This is a piece I did for Sketchbox, a subscription service that provides artist with monthly art supplies as well as a piece of art from a featured artist.
Charcoal on paper.
This is a piece I did for the City Arts Gallery in San Francisco. It is an 11x11 Ink wash and watercolor on paper.
I wanted to Illustrate my own darker version of Alice and Wonderland, so here it is!
Tulle with skull
Tulle with Skull
This is a piece I made for a graphic novel I am writing and Illustrating.
Done in watercolor and ink on paper.
This is a piece I did for the City Art Gallery in San Francisco. It is ink wash and colored pencil on paper.
Ink wash on paper
This is a piece I did for the City Art Gallery in San Francisco. It is ink wash and watercolor on paper.
Bow and flower arrow
Ink and watercolor on paper.
This is a piece I did for the City Art Gallery. It is Inkwash and colored pencil on paper.
This is an experiment I did one day playing with ink textures.
Portraits of Game of Thrones characters Arya Stark of Winterfell, Brienne of Tarth, and Jon Snow. All are done in inkwash on paper.
I decided to draw these portraits becuase I wanted to hang them up, and I also got to practice drawing many unique textures including fur, body armor, leather, snow, etc.
This is a piece I did for the City Art Gallery in San Francisco. It is 16x 20 ink wash and water color on paper.
Inkwash on paper
Graphite on paper.
Circus Freaks as Fashion Models
This is from a series I did of circus "freaks" modeling for fashion advertisements. All the models are based off real life circus freaks from history.
KooKoo the bird lady is modeling for "KooKoo Chanel" instead of Coco Chanel. It is inkwash and colored pencil on paper.
Schlitzie the pinhead is modeling for “Schlitzie Couture.”
The worlds tiniest lady is modeling for “Valentiny.”
Lobster Boy is modeling for “Clawtier.”
and the three armed woman is on the cover Modeling for “Rogue.”
Rainbow Hair #2
Colored pencil and ink wash on paper.
Illustration for Woman Who Run With Wolves
"There is an old woman who lives in a hidden place that everyone knows but few have ever seen. As in the fairy tales of Eastern Europe, she seems to wait for lost or wandering people and seekers to come to her place.
They say she lives among the rotten granite slopes in Tarahumara Indian territory. They say she is buried outside Phoenix near a well. She is said to have been seen traveling south to Monte Alban in a burnt-out car with the back window shot out. She is said to stand by the highway near El Paso, or ride shotgun with truckers to Morelia, Mexico, or that she has been sighted walking to market above Oaxaca with strangely formed boughs of firewood on her back. She is called by many names: La Huesera, Bone Woman; La Trapera, The Gatherer; and La Loba, Wolf Woman.

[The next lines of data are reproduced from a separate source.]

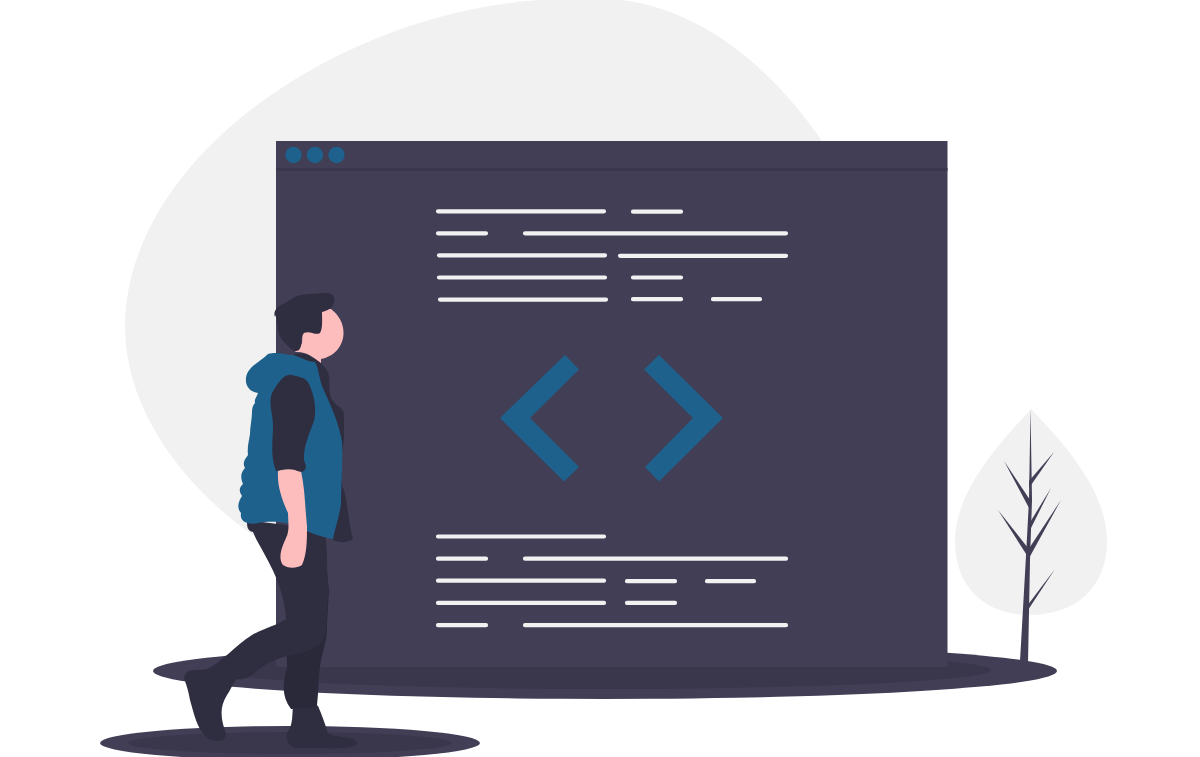
<!DOCTYPE html>
<html lang="en">
<head>
<meta charset="utf-8">
<title>Code illustration</title>
<style>
:root {
  --paper: #ffffff;
  --mist: #f1f1f1;
  --slate: #413e56;
  --slate-shade: #3a374d;
  --ink: #2f2e41;
  --ink-shade: #2a293a;
  --blue: #1e618d;
  --skin: #fdbdbd;
}
html, body { margin: 0; height: 100%; overflow: hidden; background: var(--paper); }
.scene { display: block; width: 1200px; height: 757px; }
.mist { fill: var(--mist); }
.slate { fill: var(--slate); }
.shade { fill: var(--slate-shade); }
.ink { fill: var(--ink); }
.ink-shade { fill: var(--ink-shade); }
.blue { fill: var(--blue); }
.skin { fill: var(--skin); }
.code-lines { fill: none; stroke: var(--mist); stroke-width: 4.2; stroke-linecap: round; }
</style>
</head>
<body>
<svg class="scene" viewBox="0 0 1200 757" role="img" aria-label="A man walking past a large code window beside a small tree">
  <path id="backdrop" class="mist" d="M540 0H622C700 10 769 64 822 141L600 420L276 545L250 533C178 482 125 405 125 327C125 160 335 14 540 0Z"/>

  <g id="ground">
    <ellipse class="slate" cx="605" cy="671" rx="452" ry="28"/>
    <ellipse class="shade" cx="605" cy="670" rx="386" ry="19"/>
    <ellipse class="slate" cx="290" cy="743" rx="190" ry="17"/>
    <ellipse class="shade" cx="290" cy="743" rx="162" ry="11"/>
  </g>

  <g id="code-window">
    <rect class="slate" x="276" y="141" width="671.5" height="526"/>
    <rect class="shade" x="276" y="168" width="671.5" height="3"/>
    <g class="blue">
      <circle cx="293.500" cy="155" r="8.200"/>
      <circle cx="315" cy="155" r="8.200"/>
      <circle cx="336.500" cy="155" r="8.200"/>
    </g>
    <path class="code-lines" d="M438 211.300H604M633 211.700H681M438 233.300H486M525 233.300H786M439 255.300H605M620 255.800H786M439 277.500H605M633 277.500H681M440 299.600H606M633 299.200H681M713 299.200H760"/>
    <path class="code-lines" d="M438 536.500H604M438 558.700H486M525 558.700H786M438 580.700H604M627 581.200H675M707 581.200H754M438 602.900H604M627 602.900H675M438 625.200H486M525 625.200H786"/>
    <g id="code-brackets" class="blue">
      <polygon points="565,355 579,369.500 530,418 579,467 564,481.500 500,418"/>
      <polygon points="659,355 644,369.500 693,418 645,467 659,481.500 723,418"/>
    </g>
  </g>

  <g id="tree">
    <path class="mist" d="M1031 409C1062 441 1107 490 1107 541C1107 590 1073 615 1030 615C988 615 955 590 955 541C955 490 1002 441 1031 409Z"/>
    <g class="slate">
      <polygon points="1030.500,409 1032,500 1030,560 1028,663 1020,661 1026,556 1029,500"/>
      <polygon points="1004,461 1030,500 1029,508"/>
      <polygon points="1054,452 1029,481 1029,488"/>
      <polygon points="1051,488 1029,524 1029,532"/>
      <polygon points="998,510 1028,548 1028,557"/>
      <polygon points="1061,500 1028,550 1028,560"/>
      <polygon points="1055,569 1027,606 1026,613"/>
    </g>
  </g>

  <g id="walker">
    <path id="standing-leg" class="ink-shade" d="M325 530C327 552 326 572 329 590L327 624C328 638 323 649 321 661C318 675 319 689 317 705L319 709H291C281 696 283 682 287 668L286 610L290 555Z"/>
    <path id="standing-shoe" class="ink" d="M293 707C301 710 310 709 318 706C322 715 325 724 328 733C337 739 356 735 357 743C356 750 333 748 321 748H296C286 746 285 736 288 731C293 725 292 714 293 707Z"/>
    <path id="stepping-leg" class="ink" d="M247 520L325 530C328 552 326 574 329 589C326 604 328 618 326 633C321 649 306 652 293 655C280 657 268 662 258 670C251 677 245 680 237 679C232 684 231 690 227 695C218 709 222 722 226 734C226 743 214 742 207 738C197 729 194 714 190 700C188 689 186 684 184 678C186 667 197 671 207 669C222 662 236 645 252 635C264 628 276 626 286 619C285 596 276 575 266 557C261 547 256 540 253 532C247 531 247 526 247 520Z"/>
    <path id="jacket-front" class="ink" d="M294 354C309 350 321 361 328 372C331 383 327 393 333 401C338 408 344 407 344 416V440C340 458 342 473 342 486C348 496 347 518 353 539C347 543 340 543 333 540L322 470Z"/>
    <path id="neck-and-face" class="skin" d="M303 325L322 309H331C339 315 344 324 343.500 334C343 347 333 357 321 359V363C313 357 306 351 295 352L302 343Z"/>
    <path id="hair" class="ink" d="M275 317C272 307 284 304 290 300C299 292 313 295 323 293C331 292 336 296 334 302C333 308 327 311 322 312C322 320 323 328 320 333C315 336 310 330 304 333C299 338 304 344 299 350C294 353 290 348 286 344C276 336 278 325 276 315Z"/>
    <path id="vest" class="blue" d="M268 354C278 351 284 355 293 355C301 357 307 362 315 362C319 370 319 377 322 386C329 402 339 422 342 442C343 462 341 485 341 504C339 518 335 528 333 539C322 537 310 533 300 528C287 521 270 521 258 523C250 525 239 523 241 513C236 507 239 501 242 496C238 490 240 487 243 484C240 477 241 472 245 468C242 463 245 459 248 455C247 447 249 441 250 434C250 426 252 419 252 412C252 408 253 405 255 403C254 399 257 397 258 393C249 392 245 385 246 378C247 367 260 362 268 354Z"/>
    <path id="forearm" class="skin" d="M278 471C286 467 294 468 301 471C305 489 305 507 307 526C307 540 307 554 302 565C296 569 287 568 283 565C277 557 283 545 286 538C290 530 288 521 288 513C282 500 277 486 278 471Z"/>
    <path id="sleeve" class="ink" d="M272 393C278 383 284 373 292 375C299 377 306 377 309 384C314 395 317 408 314 421C309 434 303 448 304 460L306 466C305 474 300 472 295 470C288 468 281 470 276 471C270 456 273 440 273 425C273 414 268 403 272 393Z"/>
  </g>
</svg>
</body>
</html>
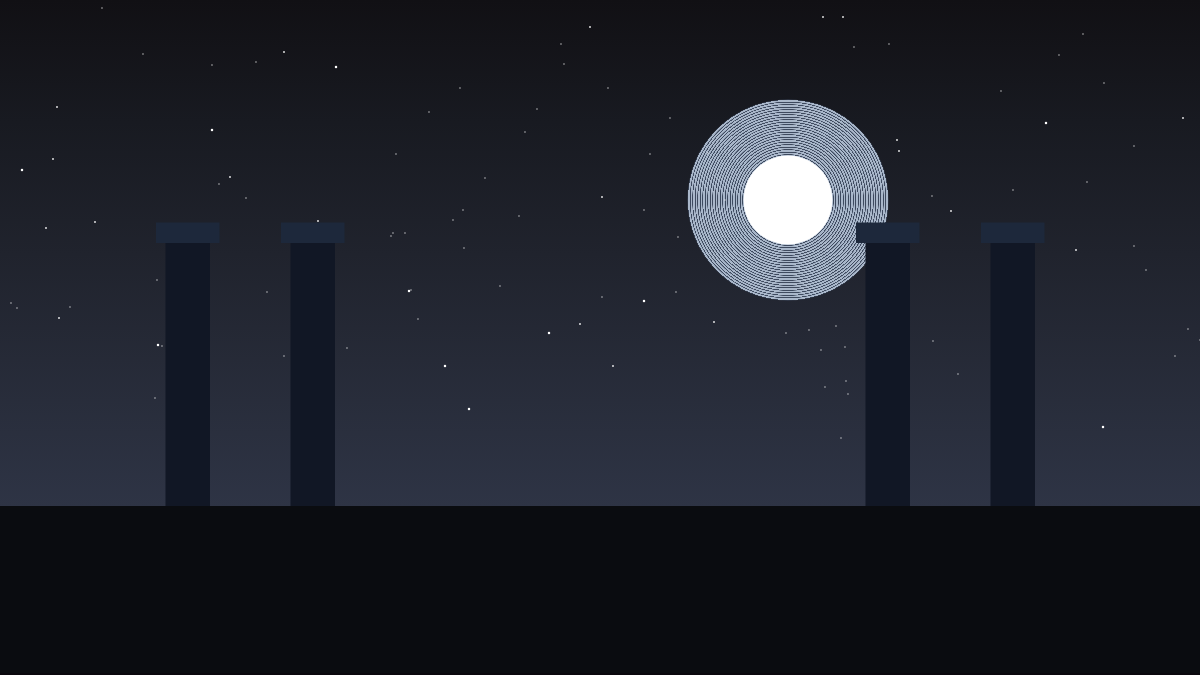
<!DOCTYPE html>
<html lang="en">
<head>
<meta charset="utf-8">
<title>Moonlit columns</title>
<style>
:root {
  --sky-top: #111014;
  --sky-high: #181a21;
  --sky-mid: #20232d;
  --sky-low: #2e3445;
  --ground: #0a0c10;
  --ground-edge: #0a070d;
  --shaft: #111725;
  --capital: #1d283b;
  --moon: #fff;
  --ring-light: #a9b7ca;
  --ring-dark: #3e4a5f;
  --star: #fff;
}
html, body { margin: 0; height: 100%; overflow: hidden; background: var(--ground); }
.scene { display: block; width: 1200px; height: 675px; }
.sky-0 { stop-color: var(--sky-top); }
.sky-1 { stop-color: var(--sky-high); }
.sky-2 { stop-color: var(--sky-mid); }
.sky-3 { stop-color: var(--sky-low); }
.ring-a { stop-color: var(--ring-dark); }
.ring-b { stop-color: var(--ring-light); }
.stars { fill: none; stroke: var(--star); stroke-linecap: round; }
.stars .faint { stroke-width: 1.4; opacity: .8; }
.stars .medium { stroke-width: 2; opacity: .85; }
.stars .bright { stroke-width: 2.5; }
.moon { fill: var(--moon); }
.shaft { fill: var(--shaft); }
.capital { fill: var(--capital); }
.ground { fill: var(--ground); }
.ground-edge { fill: var(--ground-edge); }
</style>
</head>
<body>
<svg class="scene" viewBox="0 0 1200 675" role="img" aria-label="Four dark columns under a starry night sky with a ringed moon">
  <defs>
    <linearGradient id="sky" x1="0" y1="0" x2="0" y2="1">
      <stop class="sky-0" offset="0"/>
      <stop class="sky-1" offset=".24"/>
      <stop class="sky-2" offset=".5"/>
      <stop class="sky-3" offset="1"/>
    </linearGradient>
    <radialGradient id="halo-rings" gradientUnits="userSpaceOnUse" cx="788" cy="200" r="2.5" spreadMethod="repeat">
      <stop class="ring-a" offset="0"/>
      <stop class="ring-a" offset=".25"/>
      <stop class="ring-b" offset=".4"/>
      <stop class="ring-b" offset="1"/>
    </radialGradient>
    <g id="column">
      <rect class="shaft" x="9.5" y="20" width="44.5" height="264"/>
      <rect class="capital" width="63.5" height="20.5"/>
    </g>
  </defs>

  <rect width="1200" height="507" fill="url(#sky)"/>

  <g class="moonlight">
    <circle cx="788" cy="200" r="100.5" fill="url(#halo-rings)"/>
    <circle class="moon" cx="788" cy="200" r="44.5"/>
  </g>

  <g class="stars">
    <path class="faint" d="M102 8h0M143 54h0M212 65h0M256 62h0M219 184h0M246 198h0M157 280h0M11 303h0M17 308h0M70 307h0M155 398h0M162 346h0M267 292h0M284 356h0M347 348h0M391 236h0M393 233h0M405 233h0M411 290h0M418 319h0M429 112h0M460 88h0M396 154h0M485 178h0M463 210h0M453 220h0M464 248h0M500 286h0M519 216h0M525 132h0M537 109h0M561 44h0M564 64h0M608 88h0M670 118h0M650 154h0M644 210h0M678 237h0M676 292h0M602 297h0M725 200h0M708 153h0M786 333h0M809 330h0M836 326h0M821 350h0M845 347h0M825 387h0M846 381h0M848 394h0M841 438h0M854 47h0M889 44h0M932 196h0M933 341h0M958 374h0M1001 91h0M1013 190h0M1059 55h0M1083 34h0M1104 83h0M1087 182h0M1134 146h0M1134 246h0M1146 270h0M1188 329h0M1175 356h0M1200 340h0"/>
    <path class="medium" d="M57 107h0M284 52h0M53 159h0M46 228h0M95 222h0M59 318h0M230 177h0M318 221h0M590 27h0M602 197h0M580 324h0M613 366h0M714 322h0M823 17h0M843 17h0M897 140h0M899 151h0M951 211h0M1076 250h0M1183 118h0"/>
    <path class="bright" d="M22 170h0M212 130h0M336 67h0M158 345h0M409 291h0M445 366h0M469 409h0M549 333h0M644 301h0M1046 123h0M1103 427h0"/>
  </g>

  <g class="columns">
    <use href="#column" x="156" y="222.5"/>
    <use href="#column" x="281" y="222.5"/>
    <use href="#column" x="856" y="222.5"/>
    <use href="#column" x="981" y="222.5"/>
  </g>

  <rect class="ground" y="506" width="1200" height="169"/>
  <rect class="ground-edge" y="673" width="1200" height="2"/>
</svg>
</body>
</html>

The superstitious call her soul stealer, claiming she weaves a dream catcher to snatch up those who would cross over and cage them in the light of her fire. The sole work of La Loba is the collecting of bones. She is known to collect and preserve especially that which is in danger of being lost to the world. Her cave is filled with the bones of all manner of desert creatures: the deer, the rattlesnake, the crow. But her specialty is said to be wolves.
She creeps and crawls and sifts through the montañas, mountains, and arroyos, dry river beds, looking for wolf bones, and when she has assembled an entire skeleton, when the last bone is in place and the beautiful white sculpture of the creature is laid out before her, she sits by the fire and thinks about what song she will sing.
And when she is sure, she stands over the criatura, raises her arms over it, and sings out. That is when the rib bones and leg bones of the wolf begin to flesh out and the creature becomes furred. La Loba sings some more, and more of the creature comes into being; its tail curls upward, shaggy and strong.
And still La Loba sings so deeply that the floor of the desert shakes, and as she sings, the wolf opens its eyes, leaps up, and runs away down the canyon.
Somewhere in its running, whether by the speed of its running, or by splashing its way into a river, or by way of a ray of sunlight or moonlight hitting it right in the side, the wolf is suddenly transformed into a laughing woman who runs free toward the horizon.
So it is said that if you wander the desert, and it is near sundown, and you are perhaps a little bit lost, and certainly tired, that you are lucky, for La Loba may take a liking to you and show you something — something of the Soul."